● **ACTIVITY**: Among the entries that follow, count the lines that contain the word "bloom" and say how many there are, writing nothing else.

● **PROVIDED ENTRIES**:
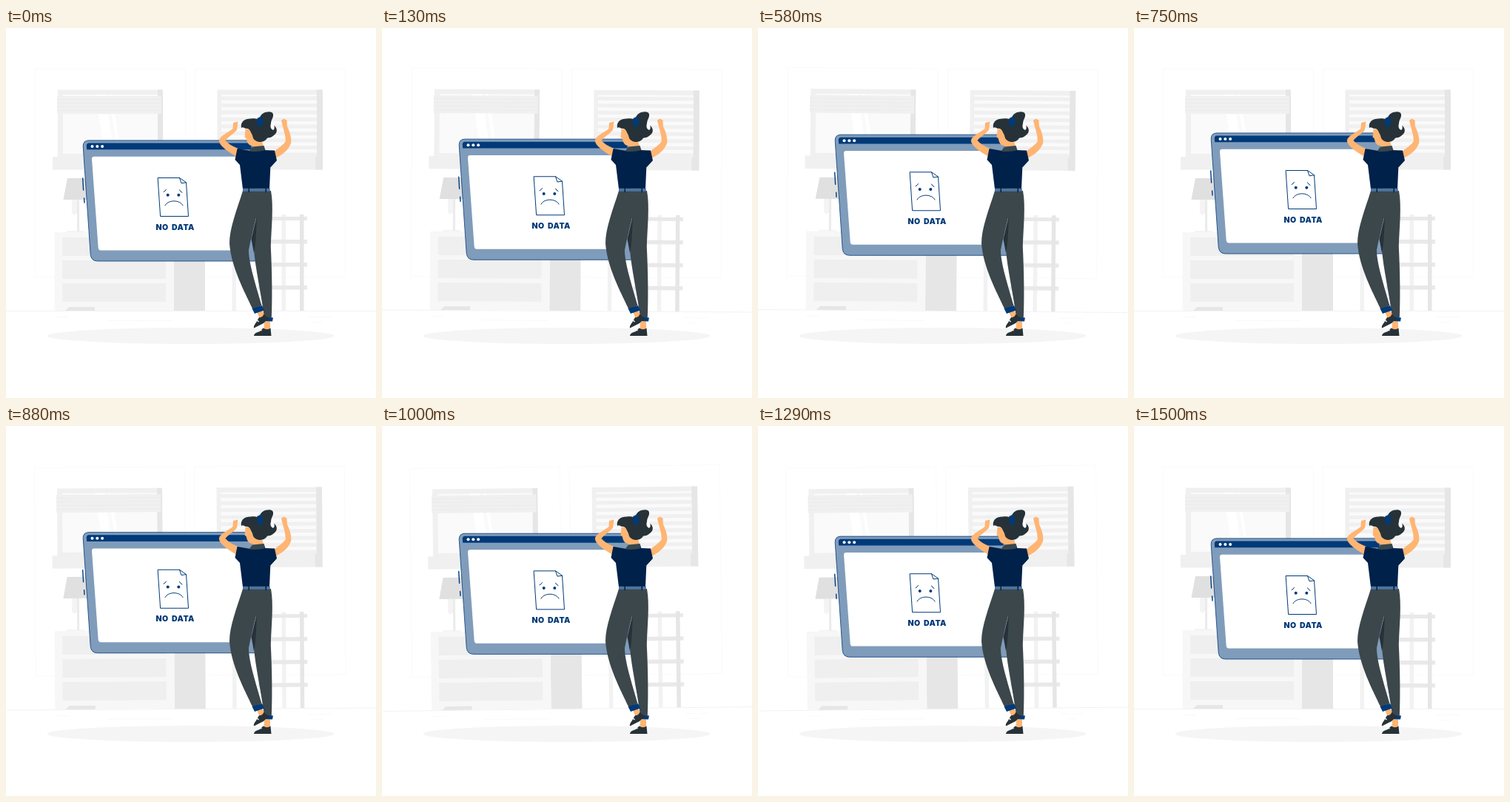
An HTML page for the animation above (1.54 s loop, 500 px wide and 500 px high).

```html
<!DOCTYPE html>
<html lang="en">
<head>
<meta charset="utf-8">
<title>No data</title>
<style>
html, body { margin: 0; height: 100%; overflow: hidden; background: #fff; }
svg { display: block; width: 100vw; height: 100vh; }
.skin { fill: #ffb573; }
.hair { fill: #263238; }
.navy { fill: #002149; }
.blue { fill: #003a78; }
.pants { fill: #3c474c; }
.line { fill: none; stroke: #003a78; stroke-linecap: round; stroke-linejoin: round; }
text { font: 900 10.5px Inter, sans-serif; letter-spacing: .4px; word-spacing: 2px; }
</style>
</head>
<body>
<svg viewBox="0 0 500 500">
  <g id="room">
    <g fill="none" stroke="#fafafa">
      <rect x="39.5" y="55" width="203" height="282" rx="1"/>
      <rect x="255.5" y="55" width="203" height="282" rx="1"/>
    </g>
    <path d="M0 382.500H500" stroke="#f2f2f2"/>
    <path d="M137 395.500H225M66 390.500H85M408 390.500H440M415 397.500H428" stroke="#f9f9f9"/>

    <path d="M70 83.500H212V176H70Z" fill="#f0f0f0"/>
    <path d="M205 83.500H212V176H205Z" fill="#e6e6e6"/>
    <path d="M77 90H205V170H77Z" fill="#fafafa"/>
    <path d="M121 90H134L146 170H133ZM139 90H143L155 170H151Z" fill="#fff"/>
    <path d="M69 92H210V116H69Z" fill="#f0f0f0"/>
    <path d="M69 96.500H210M69 101.500H210M69 106.500H210M69 111.500H210" stroke="#ebebeb"/>
    <path d="M63 174H213V191.500H63Z" fill="#f0f0f0"/>

    <path d="M285.500 83.500H428V176H285.500Z" fill="#f0f0f0"/>
    <path d="M420 83.500H428V176H420Z" fill="#e6e6e6"/>
    <path d="M291 90H420V170H291Z" fill="#fafafa"/>
    <g id="blinds" stroke="#f0f0f0" stroke-width="5"></g>
    <path d="M278 174H428V191.500H278Z" fill="#f0f0f0"/>
    <path d="M418 174H428V191.500H418Z" fill="#e6e6e6"/>

    <path d="M89 232H96V250L92.500 253L89 250ZM82 274H106V277H82Z" fill="#f4f4f4"/>
    <path d="M96 232H99V275H96Z" fill="#ebebeb"/>
    <path d="M83 203H113L118 232H77.500Z" fill="#e0e0e0"/>

    <path d="M227 276H269V382H227Z" fill="#e6e6e6"/>
    <path d="M65.500 276H227V382H65.500Z" fill="#f7f7f7"/>
    <path d="M76 283H216V308H76ZM76 314H216V339H76ZM76 345H216V370H76Z" fill="#efefef"/>
    <path d="M80 382L85 377H120V382Z" fill="#e6e6e6"/>

    <path d="M305.500 252H311V382H305.500ZM372.500 252H378V382H372.500Z" fill="#f2f2f2"/>
    <path d="M340 255H407V260H340ZM340 286H407V291.500H340ZM340 317H407V322.500H340ZM340 348H407V353.500H340Z" fill="#e9e9e9"/>
    <path d="M397 252H402.500V382H397Z" fill="#e6e6e6"/>
  </g>

  <ellipse cx="249.500" cy="416" rx="194" ry="11" fill="#f5f5f5"/>

  <g id="device">
    <path d="M112 151.900H326Q334 151.900 335 160L345 305Q346 315 337 315H124Q115 315 114.200 306L104.200 160Q104 151.900 112 151.900Z" fill="#809cbb" stroke="#003a78" stroke-width=".8"/>
    <path class="blue" d="M112 155.500H327Q331 155.500 331.500 160V164.300H109.200L108.800 159.500Q108.800 155.500 112 155.500Z"/>
    <g fill="#fff">
      <circle cx="116.500" cy="160" r="2"/>
      <circle cx="123.300" cy="160" r="2"/>
      <circle cx="130.100" cy="160" r="2"/>
      <path d="M119 173.800H316Q319 173.800 319.300 177L328 297Q328 300.400 325 300.400H128Q125 300.400 124.700 297L116 177Q116 173.800 119 173.800Z"/>
    </g>
    <path class="line" stroke-width="1.400" d="M103.700 203L104.600 219M105.600 230L106 236"/>
    <path class="line" d="M205.500 202.500H234.500L243.500 208.800L246.500 254.500H209ZM234.500 202.500L237 209.800L243.500 208.800"/>
    <path class="line" d="M213 221.500Q215.500 220.500 216.500 218.300M234.500 218.800Q235.500 221.300 238 222.300M215 239.800C219 231.800 235 231.800 239 239.800"/>
    <circle class="blue" cx="218.700" cy="225.700" r="2"/>
    <circle class="blue" cx="233.300" cy="225.700" r="2"/>
    <text class="blue" x="228.700" y="272.700" text-anchor="middle">NO DATA</text>
  </g>

  <g id="woman">
    <path class="skin" d="M307 128L313.500 126.500L312 137.500C308 143 300 147 296.500 152C300 156 306 160 314 163L311 173.500C300 167 288 159 287.800 152C289 145 300 142 306.500 136Z"/>
    <path class="skin" d="M372 125L375 122.500L379.500 124.500L380 133C384 141 386 149 385.300 155C382 165 374 171 365 175.500L362 167C368 162 376 157 377.800 153C378 147 376 140 374 133Z"/>
    <path class="skin" d="M323.500 137L334 135L345 150L348.500 161L333 167L333 159Q328 159 326 154L324.500 149L322.500 147.500Z"/>
    <path class="hair" d="M318 135C316.500 127 322 122.500 331 122.500C344 121 355 130 355 141C355 150 349 154.500 342 154Q334 153 333 145L329.500 138Q327 135 324 136Q320 133 318 135Z"/>
    <path class="hair" d="M343 121C345 114 355 111.500 360 114.500C364 120 356 125 359 130C367 133 368 141 362 145C357 150 350 149 348 146L344 132Z"/>
    <path d="M360 124C357 130 356 136 361 138Q364 136 362 131" fill="#fff"/>
    <path class="blue" d="M339.500 122L345.500 119Q348 124 346.500 132L342 134Q338 129 339.500 122Z"/>
    <path class="navy" d="M312.500 163L330 166L349 165L363 165.500L366 179L357.300 188.500L356 217.500H320L316 185L309.500 178Z"/>
    <path d="M333 160.500L348.500 159L350.500 165Q340 168 328.500 166.500Z" fill="#37474f"/>

    <path class="pants" d="M320 220C312 246 302 270 302 291C304 322 322 356 333.500 380L345.500 375C337 345 328 318 328 300C333 275 340 250 345 220Z"/>
    <path class="pants" d="M325 220H358C362 241 358.500 270 357.800 296C359.500 330 360 365 358.800 392L349 391C345 360 337 325 335 300C332 285 335 270 338 259Z"/>
    <path class="hair" d="M339 255L331.500 285L335 304C338 290 338 274 339 255Z"/>
    <path d="M320 216.800H356.800V220.800H320Z" fill="#4c759f"/>
    <path class="navy" d="M327.500 216H329V222H327.500ZM350.500 216H352V222H350.500Z"/>

    <path class="skin" d="M339 384L346.500 382L350.500 391L343 393ZM349.500 395H357V409H348Z"/>
    <path class="blue" d="M332.500 379L346 375L349 381.500L336 386ZM348 390.500L361 391.500L360 396.500L349 396Z"/>
    <path class="hair" d="M348.500 386.500L354.500 392.500L348 399L335 405.500Q334 403 338 398L342 391Q346 392 348.500 386.500ZM357.500 405.500L358.500 416H335Q335 412 343 410L347.500 405.500Q353 409 357.500 405.500Z"/>
    <path d="M338 394L341.500 397M342 406.500L345.500 409" stroke="#fff" stroke-width="1.500"/>
  </g>
</svg>
<script>
const CYCLE = 1500;
const LOOP = 1540; // the rest pose holds for the last 40 ms
const room = document.getElementById("room");
const device = document.getElementById("device");

let slats = "";
for (let y = 95; y < 172; y += 9.5) slats += `<path d="M288 ${y}H420"/>`;
document.getElementById("blinds").innerHTML = slats;

// Triangle wave: 0 at the start, 1 halfway, back to 0
const triangle = p => 1 - Math.abs(1 - 2 * (p % 1));

function draw(now) {
  const p = Math.min(now % LOOP, CYCLE) / CYCLE;
  const sway = 2 * triangle(p + 0.25) - 1;
  room.setAttribute("transform", `rotate(${sway} 250 250)`);
  device.setAttribute("transform", `translate(0 ${-10 * triangle(p)})`);
}

const start = performance.now();
function tick() {
  draw(performance.now() - start);
  requestAnimationFrame(tick);
}
tick();
</script>
</body>
</html>
```
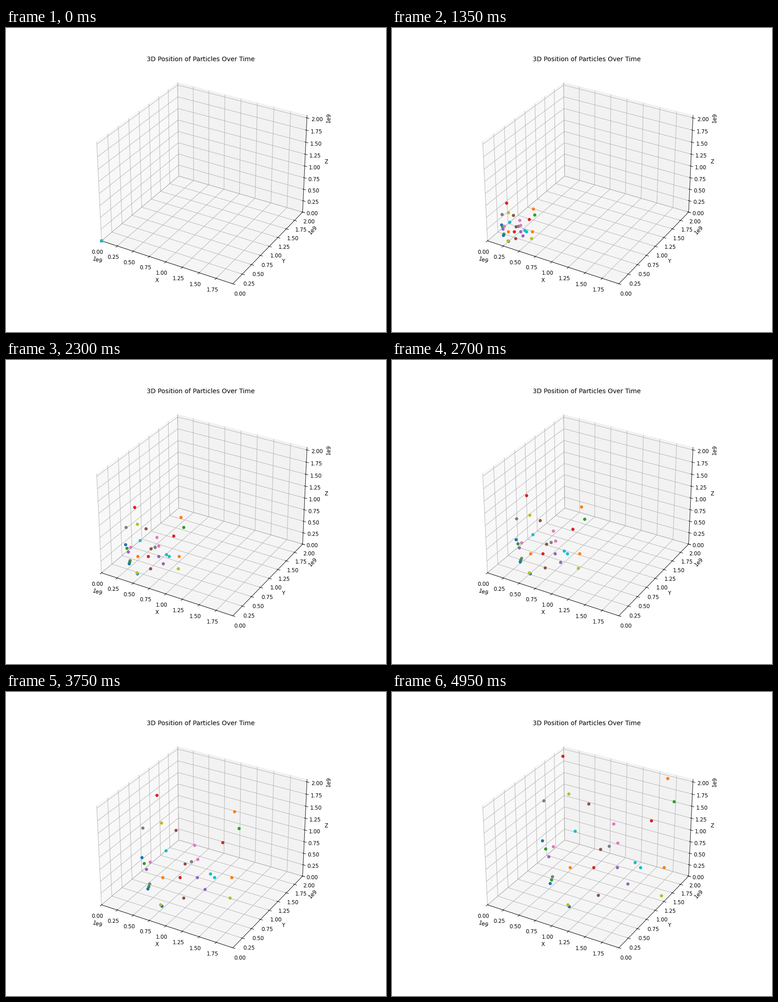
Recreate the animation shown at these times as a matplotlib script. Size 837 by 669 pixels, loop 5 s.

```python
import matplotlib.pyplot as plt
import numpy as np
from matplotlib.animation import FuncAnimation
from matplotlib.lines import Line2D

W, H, DPI = 837, 669, 83.7
FRAMES = 100
START = np.array([210.3, 468.4])  # the (0, 0, 0) corner on screen
RATE = 0.095  # how strongly the paths gain speed towards the viewer

# Particles end up evenly spaced on straight strands:
# colour cycle digits, first and last end point on screen
STRANDS = [
    ("024", (331, 327), (344.5, 362.5)),
    ("720", (353, 406), (348, 421)),
    ("13491", (392, 386), (599, 386)),
    ("576", (458.5, 346), (497, 332.5)),
    ("266", (620.5, 241), (354.5, 340)),
    ("75", (333.5, 239.5), (432.5, 246.5)),
    ("054", (390, 472), (518.5, 422.5)),
    ("88", (386.5, 468), (593, 448)),
    ("389", (375.5, 141), (402.5, 306.5)),
    ("139", (607, 190), (534.5, 375.5)),
]

# The small surplus keeps the pixel size from rounding down
fig = plt.figure(figsize=((W + 1e-6) / DPI, (H + 1e-6) / DPI), dpi=DPI)
ax = fig.add_subplot(projection="3d")
ax.set(xlim=(0, 1.991e9), ylim=(0, 2.001e9), zlim=(0, 2.051e9),
       xlabel="X", ylabel="Y", zlabel="Z",
       title="3D Position of Particles Over Time")


def make_dot(digit):
    dot = Line2D([], [], marker="o", markersize=5, linestyle="none",
                 color=f"C{digit}", transform=fig.transFigure)
    return fig.add_artist(dot)


dots = [make_dot(digit) for digits, *_ in STRANDS for digit in digits]
ends = np.vstack([np.linspace(first, last, len(digits))
                  for digits, first, last in STRANDS])


def progress(s):
    """Share of each screen path covered after share s of the time."""
    return s * (1 - RATE) / (1 - s * RATE)


def update(frame):
    points = START + progress(frame / (FRAMES - 1)) * (ends - START)
    for dot, (x, y) in zip(dots, points):
        dot.set_data([x / W], [1 - y / H])
    return dots


anim = FuncAnimation(fig, update, frames=FRAMES, interval=50,
                     init_func=lambda: update(0), repeat=True)
plt.show()
```
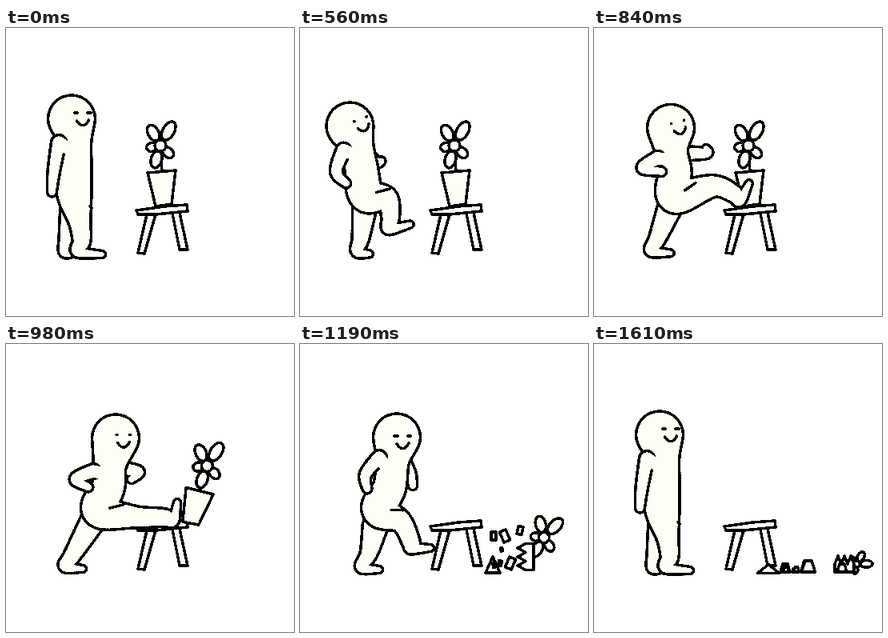
Animation of 360x360 px, one loop 1960 ms. Source, as an HTML page:

```html
<!DOCTYPE html>
<html lang="en">
<head>
<meta charset="utf-8">
<title>Kick</title>
<style>
html, body { margin: 0; width: 100%; height: 100%; overflow: hidden; background: #fff; }
svg { display: block; width: 100vw; height: 100vh; }
</style>
</head>
<body>
<svg id="stage" viewBox="0 0 360 360" shape-rendering="crispEdges" stroke-linecap="round" stroke-linejoin="round"></svg>
<script>
const STEP = 70, LOOP = 1960, INK = '#000', SKIN = '#fbfff6', LINE = 3.5;
const stage = document.getElementById('stage');

function set(el, attrs) {
  for (const k in attrs) el.setAttribute(k, attrs[k]);
  return el;
}
function add(tag, attrs = {}, parent = stage) {
  return parent.appendChild(set(document.createElementNS('http://www.w3.org/2000/svg', tag), attrs));
}
const drawn = { fill: SKIN, stroke: INK, 'stroke-width': LINE };
const lerp = (a, b, u) => a + (b - a) * u;
const mix = (a, b, u) => a.map((v, i) => lerp(v, b[i], u));

// Catmull-Rom for one number
function spline(a, b, c, d, u) {
  const m = (c - a) / 2, n = (d - b) / 2, w = c - b;
  return b + u * (m + u * (3 * w - 2 * m - n + u * (m + n - 2 * w)));
}

// Joint radii: head to toe, standing leg, arm
const RADII = {
  body: [29.5, 21, 21, 22, 14, 11.5, 8, 4.5],
  leg: [16, 11, 8, 4.5],
  arm: [9.5, 8, 6],
  far: [9, 7.5, 5.5]
};

// body: head, neck, chest, hip, knee, ankle, heel, toe
// leg: hip, ankle, heel, toe; arms: shoulder, elbow, hand
// face: x, y, tilt, half width of an eye
const stand = {
  body: [82, 113.5, 86, 140, 86, 172, 85, 205, 92, 242, 94.5, 266, 90, 279.5, 120, 283],
  leg: [84, 215, 77, 262, 73.5, 279, 80, 283],
  arm: [66, 143, 60, 178, 57.5, 205],
  far: [90, 160, 90, 180, 90, 195],
  face: [95.5, 106, 0, 2]
};
const ready = {
  ...stand,
  body: [79, 113.5, ...stand.body.slice(2)],
  face: [97, 107, -8, 0.3]
};
const lean = {
  body: [56, 130, 64, 151, 74, 179, 85, 212, 129, 187, 139, 208, 141, 222, 162, 207],
  leg: [82, 222, 76, 262, 70, 279, 94, 282],
  arm: [50, 162, 37, 180, 63, 183],
  far: [86, 157, 109, 156, 118, 141],
  face: [64, 120, -29, 0.3]
};
const kick = {
  body: [137, 117.5, 130, 150, 128, 178, 117, 208, 160, 216, 197, 217, 209, 220, 214, 198],
  leg: [108, 222, 83, 264, 74, 278, 96, 281],
  arm: [109, 159, 87, 169, 103, 179],
  far: [148, 156, 166, 160, 157, 169],
  face: [146.5, 113.5, 0, 0.3]
};
const lower = {
  body: [121, 116.5, 116, 145, 112, 179, 99, 207, 126, 222, 139, 248, 140, 255, 163, 255],
  leg: [94, 228, 86, 262, 77, 279, 99, 282],
  arm: [99, 142, 82, 163, 84, 181],
  far: [131, 150, 138, 163, 141, 177],
  face: [128, 115, 0, 2]
};
const settle = {
  body: [93, 114, 92, 143, 91, 172, 89, 200, 106, 238, 117, 262, 112, 272, 131, 275],
  leg: [86, 210, 79, 258, 75, 277, 97, 280],
  arm: [77, 146, 68, 174, 66.5, 196],
  far: [110, 165, 110, 180, 113, 191],
  face: [103, 107.5, 0, 0.3]
};
const poses = [ready, lean, kick, lower, settle, stand];
const poseTicks = [6, 10, 14, 17, 19, 21];
const HIT = 13, CRASH = 17, AIR = 19, FLAT = 21, REST = 23;

// Circles along a chain of joints; grow widens or narrows the limb
function tube(joints, radii, grow) {
  const n = radii.length, per = 14;
  const at = i => {
    i = Math.max(0, Math.min(n - 1, i));
    return [joints[2 * i], joints[2 * i + 1], radii[i]];
  };
  let d = '';
  for (let k = 0; k <= (n - 1) * per; k++) {
    const i = Math.min(n - 2, Math.floor(k / per)), u = k / per - i;
    const [p, q, s, t] = [at(i - 1), at(i), at(i + 1), at(i + 2)];
    const [x, y, rad] = q.map((v, j) => spline(p[j], v, s[j], t[j], u));
    const r = rad + grow;
    d += `M${x - r} ${y}a${r} ${r} 0 1 0 ${2 * r} 0a${r} ${r} 0 1 0 ${-2 * r} 0`;
  }
  return d;
}

const stool = add('g', drawn);
add('path', { d: 'M176 233L165 281L173 282L187 233M208 232L217 277L227 277L217 231' }, stool);
add('path', { d: 'M163 228L198 223L226 221L227 229L187 233L165 233Z' }, stool);

const pot = add('g', drawn);
add('path', { d: 'M195 180L193 147' }, pot);
add('path', { d: 'M177 181L212 178L207 220L187 223Z' }, pot);

// Petals as angle and reach
const bloom = add('g', drawn);
for (const [angle, reach] of [[-61, 21], [-119, 18], [170, 11], [42, 13], [106, 18]]) {
  add('ellipse', { cx: reach, rx: reach * 0.6, ry: 3.5 + reach * 0.18, transform: `rotate(${angle})` }, bloom);
}
add('circle', { r: 7 }, bloom);

// Bits: x, y at the crash, x, y in the air, landing x, size
const BITS = [
  [256, 240, 255, 200, 267, 14], [275, 233, 304, 219, 310, 10], [242, 240, 237, 239, 239, 10],
  [252, 257, 262, 253, 250, 4], [263, 274, 267, 272, 268, 14], [250, 274, 242, 283, 240, 6],
  [243, 276, 255, 282, 253, 6]
];
const debris = add('g', drawn);
const crown = add('path', {}, debris), heap = add('path', {}, debris);
const bits = BITS.map(() => add('path', {}, debris));

const limbs = {};
for (const k of ['far', 'leg', 'body', 'arm']) {
  limbs[k] = [add('path', { fill: INK }), add('path', { fill: SKIN })];
}
const shoulder = add('path', { fill: SKIN });
const crease = add('path', { ...drawn, fill: 'none' });
const face = add('path', { ...drawn, fill: 'none' });

function poseAt(tick) {
  if (tick < poseTicks[0] || tick >= FLAT) return stand;
  const i = poseTicks.findLastIndex(v => v <= tick);
  const u = (tick - poseTicks[i]) / (poseTicks[i + 1] - poseTicks[i]);
  const [a, b, c, d] = [-1, 0, 1, 2].map(j => poses[Math.max(0, Math.min(5, i + j))]);
  const now = {};
  for (const k in stand) now[k] = b[k].map((v, j) => spline(a[k][j], v, c[k][j], d[k][j], u));
  return now;
}

function drawMan(tick) {
  const p = poseAt(tick);
  for (const k in limbs) {
    limbs[k].forEach((el, i) => set(el, { d: tube(p[k], RADII[k], LINE * (i ? -0.5 : 0.5)) }));
  }
  const [, , nx, ny, cx, cy, hx, hy, kx, ky] = p.body;

  // Opens the arm towards the trunk
  const r = RADII.arm[0];
  const inner = [p.arm[0], p.arm[1], (nx + cx) / 2, (ny + cy) / 2];
  set(shoulder, { d: tube(inner, [r, r], -LINE / 2) });

  // The hip fold follows the thigh and fades as the leg straightens
  const thigh = Math.atan2(ky - hy, kx - hx), fold = thigh * 0.8 - 0.38;
  const point = len => `${hx + len * Math.cos(fold)} ${hy + len * Math.sin(fold)}`;
  set(crease, { d: `M${point(30)}L${point(30 - 17 * Math.cos(thigh))}` });

  const [x, y, tilt, w] = p.face;
  set(face, {
    d: `M${-8 - w} 0h${2 * w}M${8.5 - w} 0h${2 * w}M-7 10Q1 22 8 9`,
    transform: `translate(${x} ${y}) rotate(${tilt})`
  });
}

// Broken edge on a flat base; a single tooth is a triangle
function zigzag([x, y, w, h, turn], teeth) {
  let d = `M${-w / 2} ${h / 2}`;
  for (let i = 0; i <= 2 * teeth; i++) {
    d += `L${w * (i / (2 * teeth) - 0.5)} ${i % 2 ? -h / 2 : teeth > 1 ? 0 : h / 2}`;
  }
  return { d: d + `L${w / 2} ${h / 2}Z`, transform: `translate(${x} ${y}) rotate(${turn})` };
}

// Crash, air and rest values over time
function staged(tick, a, b, c) {
  return tick < AIR ? mix(a, b, (tick - CRASH) / 2) : mix(b, c, Math.min(1, (tick - AIR) / 2));
}

// Parabola through a at 0, b at 1/3 and c at 1
const toss = (a, b, c, s) => a * (1 - 3 * s) * (1 - s) + b * 4.5 * s * (1 - s) + c * s * (3 * s - 1) / 2;

function drawBit(el, [x0, y0, x1, y1, x2, size], s, i) {
  const x = toss(x0, x1, x2, s), y = Math.min(285 - size / 2, toss(y0, y1, 285 - size / 2, s));
  const top = size * 0.3, base = top * (1 + s * s), h = size / 2;
  set(el, {
    d: `M${-top} ${-h}H${top}L${base} ${h}H${-base}Z`,
    transform: `translate(${x} ${y}) rotate(${(i * 37 % 50 - 25) * (1 - s)})`
  });
}

function drawPlant(tick) {
  const broken = tick >= CRASH;
  pot.style.display = broken ? 'none' : '';
  debris.style.display = broken ? '' : 'none';
  if (!broken) {
    const n = tick - HIT, flying = n >= 0;
    const dx = flying ? 17 * (n + 1) : 0, dy = flying ? 2.7 * n * n : 0, turn = flying ? 8 + 11 * n : 0;
    const a = turn * Math.PI / 180, c = Math.cos(a), s = Math.sin(a);
    set(pot, { transform: `translate(${dx} ${dy}) rotate(${turn} 197 221)` });
    set(bloom, { transform: `translate(${197 + dx - 4 * c + 74 * s} ${221 + dy - 4 * s - 74 * c}) rotate(${turn / 5})` });
    return;
  }
  const [x, y, size, turn] = staged(tick, [305, 242, 0.95, 15], [326, 272, 0.7, 60], [328, 275, 0.6, 60]);
  set(bloom, { transform: `translate(${x} ${y}) rotate(${turn}) scale(${size})`, 'stroke-width': LINE / size });
  set(crown, zigzag(staged(tick, [282, 266, 33, 20, -90], [308, 269, 25, 28, 0], [313, 275, 24, 20, 0]), 3));
  set(heap, zigzag(staged(tick, [241, 276, 18, 20, 0], [218, 281, 27, 11, 0], [218, 281, 27, 11, 0]), 1));
  const s = (Math.min(tick, REST) - CRASH) / (REST - CRASH);
  bits.forEach((el, i) => drawBit(el, BITS[i], s, i));
}

let last = -1;
function frame() {
  const tick = Math.floor(performance.now() % LOOP / STEP);
  if (tick !== last) {
    set(bloom, { 'stroke-width': LINE });
    drawMan(tick);
    drawPlant(tick);
    last = tick;
  }
  requestAnimationFrame(frame);
}
frame();
</script>
</body>
</html>
```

● **SOLUTION TO THIS PROBLEM**: 6